## Activity
Find and copy each line of the records where the string "FIRST" shows up.

*** Opening Record set ***

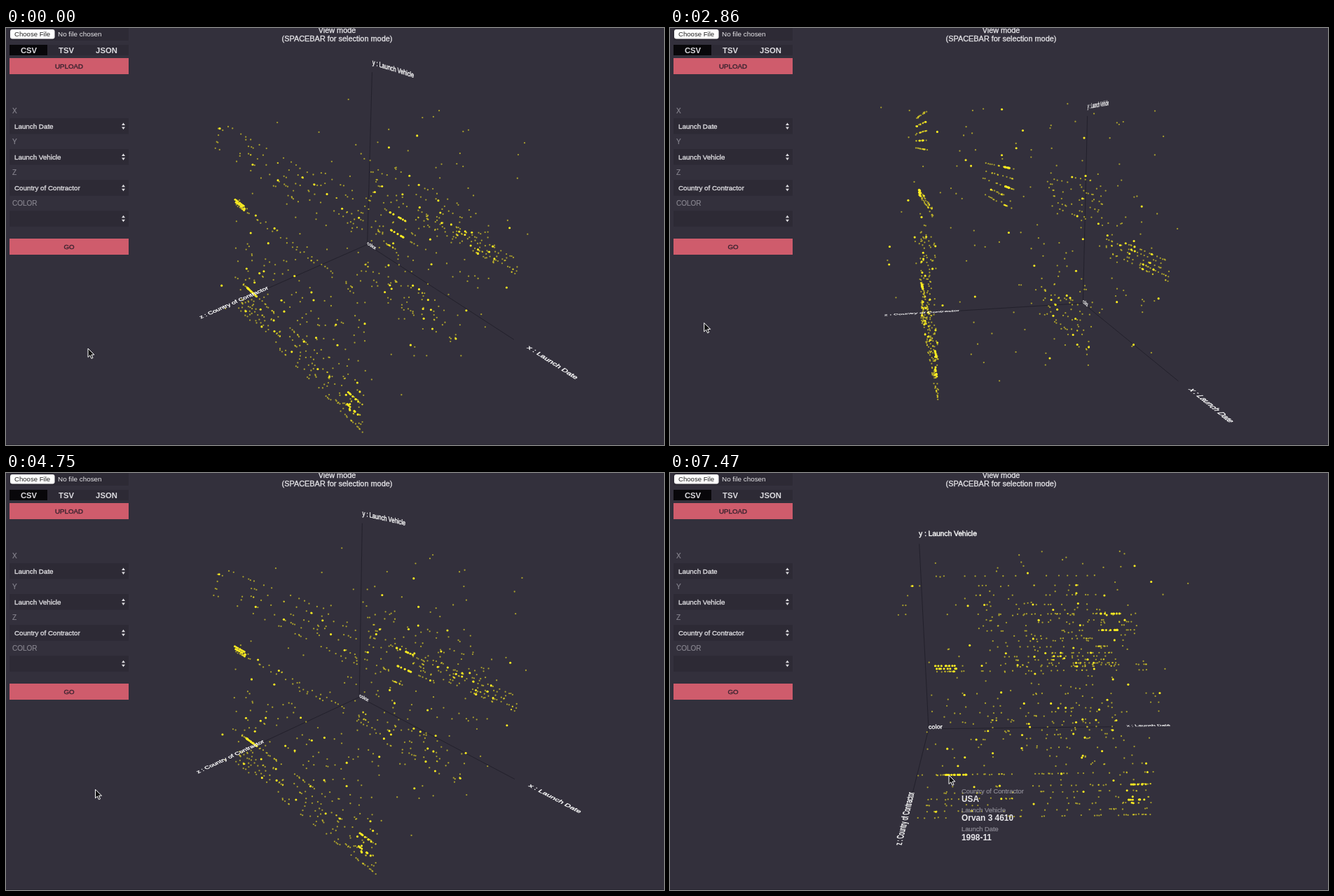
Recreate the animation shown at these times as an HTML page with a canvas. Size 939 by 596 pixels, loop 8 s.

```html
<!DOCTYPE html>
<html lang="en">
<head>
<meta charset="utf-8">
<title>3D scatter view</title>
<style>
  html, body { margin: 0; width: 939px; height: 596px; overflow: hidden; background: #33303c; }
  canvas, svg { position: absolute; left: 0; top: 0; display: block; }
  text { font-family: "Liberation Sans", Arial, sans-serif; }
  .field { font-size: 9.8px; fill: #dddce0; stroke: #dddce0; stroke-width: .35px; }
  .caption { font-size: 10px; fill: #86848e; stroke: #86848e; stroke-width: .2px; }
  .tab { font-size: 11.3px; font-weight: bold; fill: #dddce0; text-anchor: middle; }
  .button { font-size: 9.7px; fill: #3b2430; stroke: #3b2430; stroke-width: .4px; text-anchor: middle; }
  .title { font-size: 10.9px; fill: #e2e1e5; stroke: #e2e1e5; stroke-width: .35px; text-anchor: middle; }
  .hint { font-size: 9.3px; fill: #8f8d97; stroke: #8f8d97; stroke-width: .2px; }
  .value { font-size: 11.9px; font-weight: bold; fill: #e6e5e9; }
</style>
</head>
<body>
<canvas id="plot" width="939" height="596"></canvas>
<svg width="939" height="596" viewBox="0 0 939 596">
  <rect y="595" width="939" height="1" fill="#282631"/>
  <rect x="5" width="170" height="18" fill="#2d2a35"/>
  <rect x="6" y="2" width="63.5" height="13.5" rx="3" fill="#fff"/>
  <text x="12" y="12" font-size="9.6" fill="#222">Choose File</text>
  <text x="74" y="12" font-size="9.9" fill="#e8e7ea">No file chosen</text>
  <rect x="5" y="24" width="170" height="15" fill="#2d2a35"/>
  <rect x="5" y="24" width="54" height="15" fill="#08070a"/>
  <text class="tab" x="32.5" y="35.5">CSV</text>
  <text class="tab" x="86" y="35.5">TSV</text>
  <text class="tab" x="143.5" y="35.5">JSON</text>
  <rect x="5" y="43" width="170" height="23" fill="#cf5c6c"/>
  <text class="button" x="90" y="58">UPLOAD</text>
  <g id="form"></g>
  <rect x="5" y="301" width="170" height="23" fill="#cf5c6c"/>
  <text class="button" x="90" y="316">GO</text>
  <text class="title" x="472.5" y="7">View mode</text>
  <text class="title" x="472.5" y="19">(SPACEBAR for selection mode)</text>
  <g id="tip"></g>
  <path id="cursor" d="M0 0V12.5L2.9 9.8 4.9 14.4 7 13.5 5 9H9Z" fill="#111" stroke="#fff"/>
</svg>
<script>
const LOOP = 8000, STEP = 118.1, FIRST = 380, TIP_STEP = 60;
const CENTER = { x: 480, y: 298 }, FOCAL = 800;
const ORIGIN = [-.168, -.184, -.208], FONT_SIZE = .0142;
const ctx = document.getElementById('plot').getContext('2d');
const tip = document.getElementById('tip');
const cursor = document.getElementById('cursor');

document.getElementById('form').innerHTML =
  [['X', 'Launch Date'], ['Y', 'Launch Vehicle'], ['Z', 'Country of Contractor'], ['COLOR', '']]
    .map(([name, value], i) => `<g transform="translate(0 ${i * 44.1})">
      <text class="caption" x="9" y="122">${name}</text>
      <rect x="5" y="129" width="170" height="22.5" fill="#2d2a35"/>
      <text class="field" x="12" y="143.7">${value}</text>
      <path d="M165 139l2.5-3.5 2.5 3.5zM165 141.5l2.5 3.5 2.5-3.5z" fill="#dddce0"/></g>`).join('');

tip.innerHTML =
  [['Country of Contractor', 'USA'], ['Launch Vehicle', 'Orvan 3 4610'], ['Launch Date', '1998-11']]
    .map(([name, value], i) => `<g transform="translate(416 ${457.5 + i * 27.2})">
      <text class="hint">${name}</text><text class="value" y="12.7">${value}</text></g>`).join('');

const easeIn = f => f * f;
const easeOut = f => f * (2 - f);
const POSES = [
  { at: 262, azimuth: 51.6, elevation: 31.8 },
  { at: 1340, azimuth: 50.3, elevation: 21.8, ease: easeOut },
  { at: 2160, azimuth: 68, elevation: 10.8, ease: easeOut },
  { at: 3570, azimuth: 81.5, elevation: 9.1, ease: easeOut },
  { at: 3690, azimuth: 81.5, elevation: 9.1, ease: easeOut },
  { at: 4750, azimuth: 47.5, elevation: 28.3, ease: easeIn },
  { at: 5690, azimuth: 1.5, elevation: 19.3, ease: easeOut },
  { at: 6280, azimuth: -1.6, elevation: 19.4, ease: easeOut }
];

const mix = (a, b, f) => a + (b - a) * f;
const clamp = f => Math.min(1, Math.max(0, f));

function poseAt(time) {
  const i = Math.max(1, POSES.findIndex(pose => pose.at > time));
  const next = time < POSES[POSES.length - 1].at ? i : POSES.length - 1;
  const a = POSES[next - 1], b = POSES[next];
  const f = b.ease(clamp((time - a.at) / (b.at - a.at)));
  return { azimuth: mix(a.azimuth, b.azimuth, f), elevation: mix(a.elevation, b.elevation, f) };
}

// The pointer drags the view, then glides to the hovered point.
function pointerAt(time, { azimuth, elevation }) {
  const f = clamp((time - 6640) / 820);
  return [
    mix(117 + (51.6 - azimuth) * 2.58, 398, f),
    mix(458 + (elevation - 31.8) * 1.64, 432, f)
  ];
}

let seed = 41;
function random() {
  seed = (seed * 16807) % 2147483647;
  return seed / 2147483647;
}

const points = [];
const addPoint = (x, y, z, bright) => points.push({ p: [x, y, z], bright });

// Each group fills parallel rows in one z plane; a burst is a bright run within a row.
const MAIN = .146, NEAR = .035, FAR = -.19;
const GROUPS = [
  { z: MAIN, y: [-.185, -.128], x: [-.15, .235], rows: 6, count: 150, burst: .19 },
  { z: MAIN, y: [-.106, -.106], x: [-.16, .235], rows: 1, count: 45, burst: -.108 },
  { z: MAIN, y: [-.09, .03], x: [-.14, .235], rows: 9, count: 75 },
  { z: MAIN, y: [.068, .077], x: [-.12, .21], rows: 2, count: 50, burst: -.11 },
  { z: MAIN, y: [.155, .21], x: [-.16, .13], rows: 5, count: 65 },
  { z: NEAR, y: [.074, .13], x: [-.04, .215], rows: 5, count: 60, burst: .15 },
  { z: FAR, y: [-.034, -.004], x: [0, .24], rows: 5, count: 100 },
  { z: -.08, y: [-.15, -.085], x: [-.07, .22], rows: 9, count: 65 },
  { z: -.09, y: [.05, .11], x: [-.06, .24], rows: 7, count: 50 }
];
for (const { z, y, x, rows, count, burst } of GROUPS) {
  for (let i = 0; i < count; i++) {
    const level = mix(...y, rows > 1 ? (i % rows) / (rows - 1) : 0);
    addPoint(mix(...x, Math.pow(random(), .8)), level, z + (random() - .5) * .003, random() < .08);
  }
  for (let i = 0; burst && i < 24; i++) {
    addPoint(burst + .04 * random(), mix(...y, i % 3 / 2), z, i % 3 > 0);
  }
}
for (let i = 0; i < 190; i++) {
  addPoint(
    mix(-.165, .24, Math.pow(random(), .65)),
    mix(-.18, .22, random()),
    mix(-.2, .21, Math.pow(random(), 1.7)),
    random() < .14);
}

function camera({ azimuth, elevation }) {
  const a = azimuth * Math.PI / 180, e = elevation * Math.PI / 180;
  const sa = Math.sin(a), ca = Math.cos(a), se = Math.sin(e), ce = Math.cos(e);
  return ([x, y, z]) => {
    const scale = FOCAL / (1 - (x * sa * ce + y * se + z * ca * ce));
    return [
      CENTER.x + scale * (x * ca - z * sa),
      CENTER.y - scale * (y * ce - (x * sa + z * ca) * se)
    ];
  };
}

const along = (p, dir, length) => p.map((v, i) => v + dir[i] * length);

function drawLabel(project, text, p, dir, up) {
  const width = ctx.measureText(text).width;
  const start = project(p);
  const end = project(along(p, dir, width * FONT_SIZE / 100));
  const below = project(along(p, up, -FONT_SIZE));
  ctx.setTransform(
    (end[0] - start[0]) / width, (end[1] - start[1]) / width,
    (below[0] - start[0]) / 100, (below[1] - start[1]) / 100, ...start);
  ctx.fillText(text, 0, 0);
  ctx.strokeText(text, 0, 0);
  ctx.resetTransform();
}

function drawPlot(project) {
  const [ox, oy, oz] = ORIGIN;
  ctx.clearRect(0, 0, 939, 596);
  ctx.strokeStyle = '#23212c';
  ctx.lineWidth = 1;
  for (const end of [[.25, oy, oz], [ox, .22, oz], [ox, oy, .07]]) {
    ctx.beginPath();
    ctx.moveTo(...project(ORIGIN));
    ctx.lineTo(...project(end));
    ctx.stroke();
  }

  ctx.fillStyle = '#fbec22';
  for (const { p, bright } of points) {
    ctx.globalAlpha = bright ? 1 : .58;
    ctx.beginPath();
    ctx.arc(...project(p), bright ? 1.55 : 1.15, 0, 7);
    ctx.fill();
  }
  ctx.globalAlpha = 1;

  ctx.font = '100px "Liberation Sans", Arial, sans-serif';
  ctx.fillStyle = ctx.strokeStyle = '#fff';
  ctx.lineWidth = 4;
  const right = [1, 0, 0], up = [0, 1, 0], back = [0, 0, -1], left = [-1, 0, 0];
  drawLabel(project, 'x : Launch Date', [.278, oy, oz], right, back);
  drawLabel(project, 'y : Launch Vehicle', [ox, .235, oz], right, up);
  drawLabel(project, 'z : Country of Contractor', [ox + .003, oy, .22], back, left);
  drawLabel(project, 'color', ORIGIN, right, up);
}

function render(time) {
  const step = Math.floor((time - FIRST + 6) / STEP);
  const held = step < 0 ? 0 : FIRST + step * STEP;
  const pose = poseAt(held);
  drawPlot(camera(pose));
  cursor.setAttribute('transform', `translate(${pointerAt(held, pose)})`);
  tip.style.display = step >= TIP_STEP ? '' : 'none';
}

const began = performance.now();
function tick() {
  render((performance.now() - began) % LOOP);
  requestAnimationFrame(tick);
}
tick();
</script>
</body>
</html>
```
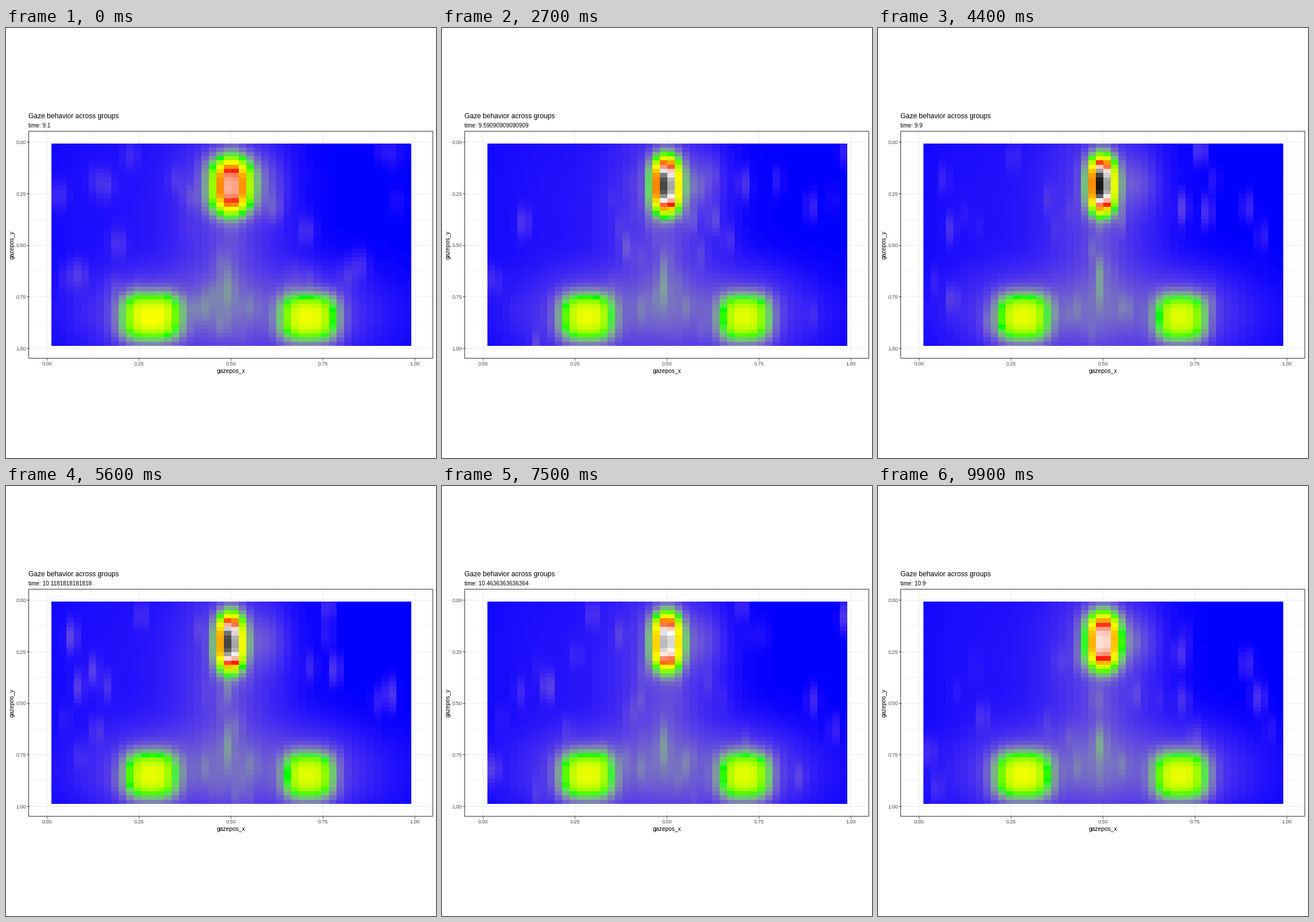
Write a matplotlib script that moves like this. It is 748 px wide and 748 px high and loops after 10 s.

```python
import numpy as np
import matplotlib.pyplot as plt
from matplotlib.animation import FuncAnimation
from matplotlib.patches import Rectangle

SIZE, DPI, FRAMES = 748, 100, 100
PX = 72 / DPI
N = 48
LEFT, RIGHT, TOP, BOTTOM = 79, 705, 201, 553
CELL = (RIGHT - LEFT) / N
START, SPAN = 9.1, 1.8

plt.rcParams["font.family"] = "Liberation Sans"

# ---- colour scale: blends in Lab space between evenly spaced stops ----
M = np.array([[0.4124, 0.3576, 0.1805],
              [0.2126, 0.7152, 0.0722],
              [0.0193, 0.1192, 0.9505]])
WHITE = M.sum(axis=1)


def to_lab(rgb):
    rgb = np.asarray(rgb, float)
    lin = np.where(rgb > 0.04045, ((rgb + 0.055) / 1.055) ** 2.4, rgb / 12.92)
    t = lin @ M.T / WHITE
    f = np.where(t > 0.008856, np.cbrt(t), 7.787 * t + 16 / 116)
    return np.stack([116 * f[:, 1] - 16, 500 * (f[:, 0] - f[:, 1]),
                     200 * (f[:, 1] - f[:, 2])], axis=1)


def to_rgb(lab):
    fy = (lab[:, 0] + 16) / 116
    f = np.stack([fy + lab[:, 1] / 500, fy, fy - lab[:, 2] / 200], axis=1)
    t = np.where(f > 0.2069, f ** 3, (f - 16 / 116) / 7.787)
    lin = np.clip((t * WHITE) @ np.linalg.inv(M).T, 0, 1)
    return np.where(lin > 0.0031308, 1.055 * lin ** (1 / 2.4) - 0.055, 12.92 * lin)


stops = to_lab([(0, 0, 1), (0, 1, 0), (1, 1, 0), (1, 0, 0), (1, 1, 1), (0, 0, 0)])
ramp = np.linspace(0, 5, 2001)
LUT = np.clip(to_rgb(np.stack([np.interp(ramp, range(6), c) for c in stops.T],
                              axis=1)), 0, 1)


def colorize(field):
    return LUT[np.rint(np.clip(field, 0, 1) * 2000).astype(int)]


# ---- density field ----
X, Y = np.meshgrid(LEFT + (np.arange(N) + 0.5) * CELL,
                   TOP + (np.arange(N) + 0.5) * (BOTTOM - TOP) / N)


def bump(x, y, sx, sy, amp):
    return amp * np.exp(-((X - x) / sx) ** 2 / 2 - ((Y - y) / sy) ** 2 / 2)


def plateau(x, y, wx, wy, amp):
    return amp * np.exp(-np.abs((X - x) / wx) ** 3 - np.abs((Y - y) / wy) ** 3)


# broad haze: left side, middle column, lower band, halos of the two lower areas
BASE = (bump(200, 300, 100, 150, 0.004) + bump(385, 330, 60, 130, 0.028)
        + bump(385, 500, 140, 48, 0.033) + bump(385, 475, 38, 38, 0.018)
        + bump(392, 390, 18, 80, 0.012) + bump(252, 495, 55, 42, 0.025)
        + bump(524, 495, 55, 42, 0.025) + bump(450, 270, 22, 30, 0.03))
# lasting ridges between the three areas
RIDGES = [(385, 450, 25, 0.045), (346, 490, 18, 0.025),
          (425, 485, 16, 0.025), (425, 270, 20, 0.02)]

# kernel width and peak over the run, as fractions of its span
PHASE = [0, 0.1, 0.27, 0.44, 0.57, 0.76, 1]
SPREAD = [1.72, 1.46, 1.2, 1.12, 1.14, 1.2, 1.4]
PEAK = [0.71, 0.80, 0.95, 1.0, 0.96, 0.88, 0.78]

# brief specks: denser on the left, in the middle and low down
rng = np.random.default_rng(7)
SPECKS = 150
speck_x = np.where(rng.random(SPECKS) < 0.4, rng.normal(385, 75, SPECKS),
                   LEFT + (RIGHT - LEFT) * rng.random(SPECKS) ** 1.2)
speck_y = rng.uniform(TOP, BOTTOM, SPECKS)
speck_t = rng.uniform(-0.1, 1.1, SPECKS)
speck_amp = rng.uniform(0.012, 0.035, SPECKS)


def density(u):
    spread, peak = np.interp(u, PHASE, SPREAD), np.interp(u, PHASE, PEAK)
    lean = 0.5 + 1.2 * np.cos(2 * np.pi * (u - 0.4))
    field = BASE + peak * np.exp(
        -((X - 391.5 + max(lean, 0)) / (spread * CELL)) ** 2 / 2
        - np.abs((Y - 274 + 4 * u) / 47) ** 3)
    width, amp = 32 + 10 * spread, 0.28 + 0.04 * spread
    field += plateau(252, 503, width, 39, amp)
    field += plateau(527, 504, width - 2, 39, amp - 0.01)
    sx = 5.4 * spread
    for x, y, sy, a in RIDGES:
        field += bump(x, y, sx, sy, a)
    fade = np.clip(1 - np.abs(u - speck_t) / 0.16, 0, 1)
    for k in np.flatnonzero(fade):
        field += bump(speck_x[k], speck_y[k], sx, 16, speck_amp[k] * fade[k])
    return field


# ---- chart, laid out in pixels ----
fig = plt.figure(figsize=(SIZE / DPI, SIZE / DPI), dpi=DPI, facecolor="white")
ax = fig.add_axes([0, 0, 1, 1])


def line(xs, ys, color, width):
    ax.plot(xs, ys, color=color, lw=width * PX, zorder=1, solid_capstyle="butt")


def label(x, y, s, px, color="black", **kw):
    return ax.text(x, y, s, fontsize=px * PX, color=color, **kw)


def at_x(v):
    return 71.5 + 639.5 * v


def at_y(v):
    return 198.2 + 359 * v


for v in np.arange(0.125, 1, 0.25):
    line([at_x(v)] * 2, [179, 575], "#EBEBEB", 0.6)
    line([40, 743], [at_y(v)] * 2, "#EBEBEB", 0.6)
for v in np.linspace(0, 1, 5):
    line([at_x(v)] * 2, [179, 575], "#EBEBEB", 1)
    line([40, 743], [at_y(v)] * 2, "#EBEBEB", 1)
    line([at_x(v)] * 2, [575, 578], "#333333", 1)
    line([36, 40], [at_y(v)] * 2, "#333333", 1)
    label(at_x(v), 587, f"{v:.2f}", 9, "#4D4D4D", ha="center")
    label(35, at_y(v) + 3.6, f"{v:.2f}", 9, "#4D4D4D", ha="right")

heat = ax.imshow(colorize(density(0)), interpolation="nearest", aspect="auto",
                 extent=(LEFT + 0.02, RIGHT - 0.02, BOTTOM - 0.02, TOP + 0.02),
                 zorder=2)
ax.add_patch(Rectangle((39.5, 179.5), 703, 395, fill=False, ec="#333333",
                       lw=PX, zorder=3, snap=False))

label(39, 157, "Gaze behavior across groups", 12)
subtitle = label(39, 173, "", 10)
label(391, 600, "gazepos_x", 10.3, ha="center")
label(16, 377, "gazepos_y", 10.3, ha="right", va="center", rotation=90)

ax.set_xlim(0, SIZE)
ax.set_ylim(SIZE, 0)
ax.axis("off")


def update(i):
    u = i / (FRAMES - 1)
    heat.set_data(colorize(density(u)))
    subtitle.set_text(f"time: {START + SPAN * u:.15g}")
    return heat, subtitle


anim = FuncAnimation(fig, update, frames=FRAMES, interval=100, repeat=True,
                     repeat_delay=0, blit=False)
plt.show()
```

*** Closing Record set ***

## Completed exercise
const LOOP = 8000, STEP = 118.1, FIRST = 380, TIP_STEP = 60;
  const step = Math.floor((time - FIRST + 6) / STEP);
  const held = step < 0 ? 0 : FIRST + step * STEP;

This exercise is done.